Elías: For sure, that’s what alter egos are made for, for doing crazy things! And it’s very healthy, sort of a carnival. Some of Michaël Drake’s texts I would never publish under my name, but they’re perfect for the Brothel. Also, when I compose melodies for my readings, I always tend to do medieval and folkish things, but for the ContraFaces film I was being somebody else with somebody else’s texts, so I wrote some kind of a singer-songwriter song with Erin Moure’s poem “Dog of Water.”
Also, when you’re only being yourself, both the person and the author are the same thing and you might need to defend your literary authority in quite an academic way.
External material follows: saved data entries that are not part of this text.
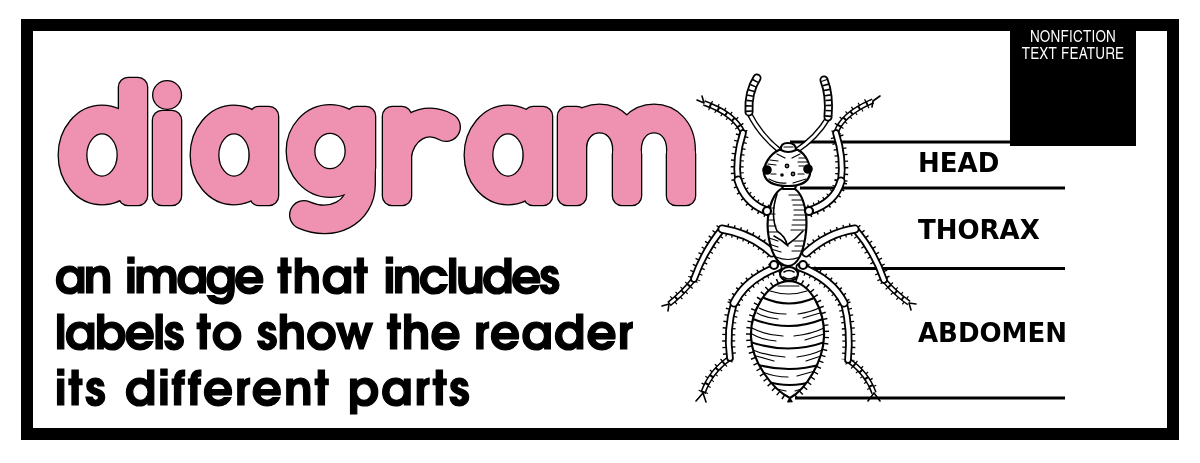
<!DOCTYPE html>
<html lang="en">
<head>
<meta charset="utf-8">
<title>Diagram: nonfiction text feature</title>
<style>
:root { --ink: #000; --paper: #fff; --pink: #ef91b0; }
* { box-sizing: border-box; margin: 0; padding: 0; }
html, body { width: 1200px; height: 463px; overflow: hidden; background: var(--paper); }
.card { position: relative; width: 1200px; height: 463px; color: var(--ink); }
.frame { position: absolute; left: 21px; top: 19px; width: 1158px; height: 421px; border: 12px solid var(--ink); }
.art { position: absolute; left: 0; top: 0; width: 1200px; height: 463px; }
.curves { fill: none; stroke-linecap: round; stroke-linejoin: round; }
.curves-edge { stroke: var(--ink); stroke-width: 30; }
.curves-fill { stroke: var(--pink); stroke-width: 27.4; }
.stems-edge { fill: var(--ink); stroke: var(--ink); stroke-width: 2.6; }
.stems-fill { fill: var(--pink); }
.definition { position: absolute; left: 55px; top: 252px; font: bold 47px/56px "TeX Gyre Adventor", sans-serif; font-variant-ligatures: none; -webkit-text-stroke: 1.2px var(--ink); }
.line { display: block; white-space: nowrap; }
.line-one { letter-spacing: -1px; word-spacing: 3px; }
.line-two { letter-spacing: .3px; }
.line-three { letter-spacing: 2.3px; word-spacing: 1.5px; }
.tight { letter-spacing: -2.1px; }
.snug { letter-spacing: -1.2px; }
.loose { letter-spacing: .8px; }
.airy { letter-spacing: 1.5px; }
.labels { list-style: none; }
.labels li { position: absolute; left: 918px; font: bold 26px/30px "DejaVu Sans", sans-serif; white-space: nowrap; }
.head { top: 148px; }
.thorax { top: 215px; }
.abdomen { top: 318px; }
.tag { position: absolute; left: 1010px; top: 20px; width: 126px; height: 126px; padding-top: 7px; background: var(--ink); color: var(--paper); text-align: center; font: 16.5px/17px "TeX Gyre Heros Cn", sans-serif; letter-spacing: .2px; }
.tag span { display: block; white-space: nowrap; }
.pointers { stroke: var(--ink); stroke-width: 3; }
.ant { fill: none; stroke: var(--ink); stroke-width: 1.6; stroke-linecap: round; stroke-linejoin: round; }
.shell { fill: var(--paper); stroke-width: 2.2; }
.solid { fill: var(--ink); }
.bristles { stroke-width: 13; stroke-dasharray: 1.3 5; stroke-linecap: butt; }
.foot-bristles { stroke-width: 10; stroke-dasharray: 1.2 6; stroke-linecap: butt; }
.limb-edge { stroke-width: 9; }
.limb-fill { stroke: var(--paper); stroke-width: 5.4; }
.shin-edge { stroke-width: 7.6; }
.shin-fill { stroke: var(--paper); stroke-width: 4; }
.foot-edge { stroke-width: 5.6; stroke-linecap: butt; }
.foot-fill { stroke: var(--paper); stroke-width: 2.6; stroke-dasharray: 7 2; stroke-linecap: butt; }
.feeler-rings { stroke-width: 6; stroke-dasharray: 1.6 3.6; stroke-linecap: butt; }
</style>
</head>
<body>
<main class="card">
  <div class="frame"></div>

  <h1>
    <svg class="art" viewBox="0 0 1200 463" role="img" aria-label="diagram">
      <defs>
        <ellipse id="bowl" cx="0" cy="155" rx="29.5" ry="35.5"/>
        <rect id="short-stem" x="-14" y="107" width="28" height="98" rx="9"/>
        <g id="word-curves">
          <use href="#bowl" x="102"/>
          <path d="M167 95H167.2"/>
          <use href="#bowl" x="234"/>
          <ellipse cx="330" cy="151" rx="29.5" ry="32"/>
          <path d="M361 150V184C361 213 332 227 304 215"/>
          <path d="M397 155C402 128 425 115 446 127"/>
          <use href="#bowl" x="508"/>
          <path d="M572 150C572 108 627 108 627 150V165M627 150C627 108 681 108 681 150V165"/>
        </g>
        <g id="word-stems">
          <rect x="119" y="78" width="28" height="127" rx="9"/>
          <rect x="153" y="111" width="28" height="94" rx="9"/>
          <use href="#short-stem" x="264"/>
          <rect x="347" y="107" width="28" height="70" rx="9"/>
          <use href="#short-stem" x="397"/>
          <use href="#short-stem" x="538"/>
          <use href="#short-stem" x="572"/>
          <rect x="613" y="145" width="28" height="60" rx="9"/>
          <rect x="667" y="145" width="28" height="60" rx="9"/>
        </g>
      </defs>
      <use href="#word-curves" class="curves curves-edge"/>
      <use href="#word-stems" class="stems-edge"/>
      <use href="#word-curves" class="curves curves-fill"/>
      <use href="#word-stems" class="stems-fill"/>
    </svg>
  </h1>

  <p class="definition">
    <span class="line line-one"><span class="tight">an</span> <span class="tight">image</span> <span class="loose">that</span> <span class="tight">includes</span></span>
    <span class="line line-two"><span class="snug">labels</span> <span class="airy">to</span> show the <span class="airy">reader</span></span>
    <span class="line line-three">its different parts</span>
  </p>

  <svg class="art" viewBox="0 0 1200 463" role="img" aria-label="Ant seen from above with lines to its head, thorax and abdomen">
    <defs>
      <g id="thighs">
        <path d="M767 211Q745 203 738 180"/><path d="M809 211Q835 203 841 181"/>
        <path d="M772 253Q752 234 722 229"/><path d="M806 253Q828 233 855 229"/>
        <path d="M778 267Q746 279 734 303"/><path d="M800 267Q832 279 844 303"/>
      </g>
      <g id="shins">
        <path d="M738 180Q735 158 743 133"/><path d="M841 181Q844 158 836 133"/>
        <path d="M722 229Q704 251 694 279"/><path d="M855 229Q874 251 884 280"/>
        <path d="M734 303Q726 330 730 358"/><path d="M844 303Q851 330 848 360"/>
      </g>
      <g id="feet">
        <path d="M743 133Q735 114 704 103"/><path d="M836 133Q842 114 873 101"/>
        <path d="M694 279Q682 294 669 304"/><path d="M884 280Q896 294 909 303"/>
        <path d="M730 358Q710 372 703 393"/><path d="M848 360Q867 373 874 393"/>
      </g>
      <g id="feeler-tips">
        <path d="M749 112Q748 92 757 78"/><path d="M828 117Q830 95 824 80"/>
      </g>
      <path id="abdomen-shape" d="M789 281C812 282 825 313 824 337C823 362 806 389 790 398C772 389 752 362 751 337C750 313 766 282 789 281Z"/>
      <path id="thorax-shape" d="M788 187C803 187 808 212 806 232C804 251 798 266 788 266C777 266 770 251 768 232C766 212 773 187 788 187Z"/>
      <clipPath id="abdomen-clip"><use href="#abdomen-shape"/></clipPath>
      <clipPath id="thorax-clip"><use href="#thorax-shape"/></clipPath>
    </defs>

    <g class="pointers">
      <path d="M790 142H1012M800 188H1065M798 268.5H1065M795 398H1065"/>
    </g>

    <g class="ant">
      <g class="legs">
        <use href="#thighs" class="bristles"/><use href="#shins" class="bristles"/><use href="#feet" class="foot-bristles"/>
        <use href="#feet" class="foot-edge"/><use href="#feet" class="foot-fill"/>
        <use href="#shins" class="shin-edge"/><use href="#shins" class="shin-fill"/>
        <use href="#thighs" class="limb-edge"/><use href="#thighs" class="limb-fill"/>
        <path class="claws" d="M704 103L697 100M704 103L702 96M873 101L880 96M873 101L872 107M669 304L662 306M669 304L668 311M909 303L916 304M909 303L911 310M703 393L696 401M703 393L706 402M874 393L868 401M874 393L880 401"/>
      </g>

      <g class="feelers">
        <path class="foot-edge" d="M780 151Q760 135 749 113M796 151Q817 137 828 118"/>
        <path stroke="#fff" stroke-width="2.8" d="M780 151Q760 135 749 113M796 151Q817 137 828 118"/>
        <use href="#feeler-tips" class="limb-edge"/>
        <use href="#feeler-tips" class="limb-fill"/>
        <use href="#feeler-tips" class="feeler-rings"/>
      </g>

      <g class="ant-abdomen">
        <use href="#abdomen-shape" stroke-width="10" stroke-dasharray="1.4 4.6" stroke-linecap="butt" stroke-linejoin="bevel"/>
        <use href="#abdomen-shape" class="shell"/>
        <g clip-path="url(#abdomen-clip)">
          <path stroke-width="2" d="M764 298Q789 309 814 298M753 319Q789 333 823 319M750 342Q789 355 825 342M755 364Q789 374 822 364M765 381Q790 389 814 381"/>
          <path stroke-width="1.2" d="M770 291Q789 297 807 291M778 286H799M759 308Q771 314 786 314M798 314Q811 312 819 308M757 313Q766 318 778 319M803 318L820 313M752 328Q765 335 783 336M794 336Q812 334 824 328M752 334Q762 340 776 341M805 340L824 334M753 350Q767 356 785 357M797 357Q812 355 822 350M756 356L774 361M806 361L821 356M760 371Q774 377 788 377M797 376L815 371M772 388L786 391M795 391L808 387"/>
        </g>
      </g>

      <ellipse class="shell" cx="789" cy="274" rx="9" ry="7"/>
      <path d="M784 272Q789 269 794 272M783 277Q789 281 795 277"/>

      <g class="ant-thorax">
        <use href="#thorax-shape" class="shell"/>
        <g clip-path="url(#thorax-clip)">
          <path stroke-width="1.2" d="M789 195H804M792 200H807M793 205H808M794 210H808M794 215H808M793 220H808M792 225H808M791 230H808M794 241H806M795 246H804M792 251H803M768 208H774M768 214H775M768 220H774M769 226H776M769 232H777M769 238L778 241M769 244L778 247M771 249L781 252M776 257Q788 262 800 257"/>
          <path d="M777 194Q770 215 777 231Q786 237 787 245Q796 239 803 231M774 236Q782 240 788 246"/>
        </g>
        <circle class="shell" cx="767" cy="211" r="4"/><circle class="shell" cx="809" cy="211" r="4"/>
        <circle class="shell" cx="774" cy="265" r="4"/><circle class="shell" cx="803" cy="265" r="4"/>
        <path class="shell" d="M781 182H797L795 189H783Z"/>
      </g>

      <g class="ant-head">
        <path class="shell" d="M779 150Q788 146 798 150C806 154 811 165 810 174C808 184 798 186 788 186C777 186 766 183 764 174C763 165 770 154 779 150Z"/>
        <path class="shell" d="M781 150Q780 143 788 143Q796 143 796 150Q788 154 781 150Z"/>
        <path stroke-width="1.2" d="M784 147H793M777 154L785 158M800 154L792 158M799 158H805M798 162H808M799 166H804M770 160L778 161M768 164L776 165M769 179Q778 184 786 183M793 183L806 179M798 174H804M771 174H776"/>
        <circle class="solid" cx="767" cy="170" r="4"/><circle class="solid" cx="808" cy="169" r="4"/>
        <circle cx="787" cy="166" r="1.6"/><circle class="solid" cx="782" cy="175" r="1"/><circle cx="793" cy="174" r="1.6"/>
      </g>
    </g>
  </svg>

  <ul class="labels">
    <li class="head">HEAD</li>
    <li class="thorax">THORAX</li>
    <li class="abdomen">ABDOMEN</li>
  </ul>

  <p class="tag"><span>NONFICTION</span><span>TEXT FEATURE</span></p>
</main>
</body>
</html>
But when you’re being a character, that’s totally out of the question and you might even feel more free to talk about tricky political or social issues as long as it fits in the game.
I would even dare to say that in a modern society where context is systematically ignored and words are constantly misplaced, the “masquerade” of expressing yourself as an alter ego can easily be more authentic than the fake reality and post-truth that surround us in traditional and social media.
Lena, what made you decide to retire Elle last year?
Lena: In order to move on psychologically, I needed to merge my two identities instead of compartmentalizing my trauma (and therefore, my life). I never set out with the intention to become a full-time model. In addition to using it therapeutically, I also saw it as a challenge (could I do this and be good at it?). But after five years, I was honestly bored of modeling and felt like I was not getting much out of it artistically anymore, though still I remain interested in collaborating with visual artists. I became interested in pursuing other forms of art, particularly performance/live art and film.
Elías, is there anything else you’d like to tell me as “yourself”?
Elías: Well, I’m Elías Knörr, an Icelandic writer but born in Galicia. I’m mainly a poet and translator but I also write so-called “weird fiction” and I do some performing and music. I’m living right now in Berlin on a writer’s fellowship from the Republic of Iceland, but I’ve already been to Germany six or eight times for festivals organised by Lettrétage and several universities. I write in both Icelandic and Galician, though I use more languages when I perform. The UK Poetry Review once considered me one of the three most representative poets of the post-crisis period in Iceland, and once I also won the biggest poetry prize in the Galician language. My texts always have avant-gardish tastes. I like to work on “the possibilities of words” and search for external, not personal inspiration. I love queer issues in the broadest sense you can imagine. I’m a regular collaborator with the UNESCO City of Literature in Reykjavík and I sell dreams at Rauða Skáldahúsið, the Poetry Brothel of Reykjavík. I’m a very boring person in real life but I haven’t felt bored since I was a teenager. I find literature to be one of the most hygienic tools we have for our souls and for society. Some people read my poems and then ask my publishers whether there’s a woman hiding under my boy’s name. English translations of two books of mine are coming out soon, and now and then I read individual translations of my poems in German. I’m actually learning German... but my accent sounds more like Zara Leander’s than like standard Hochdeutsch.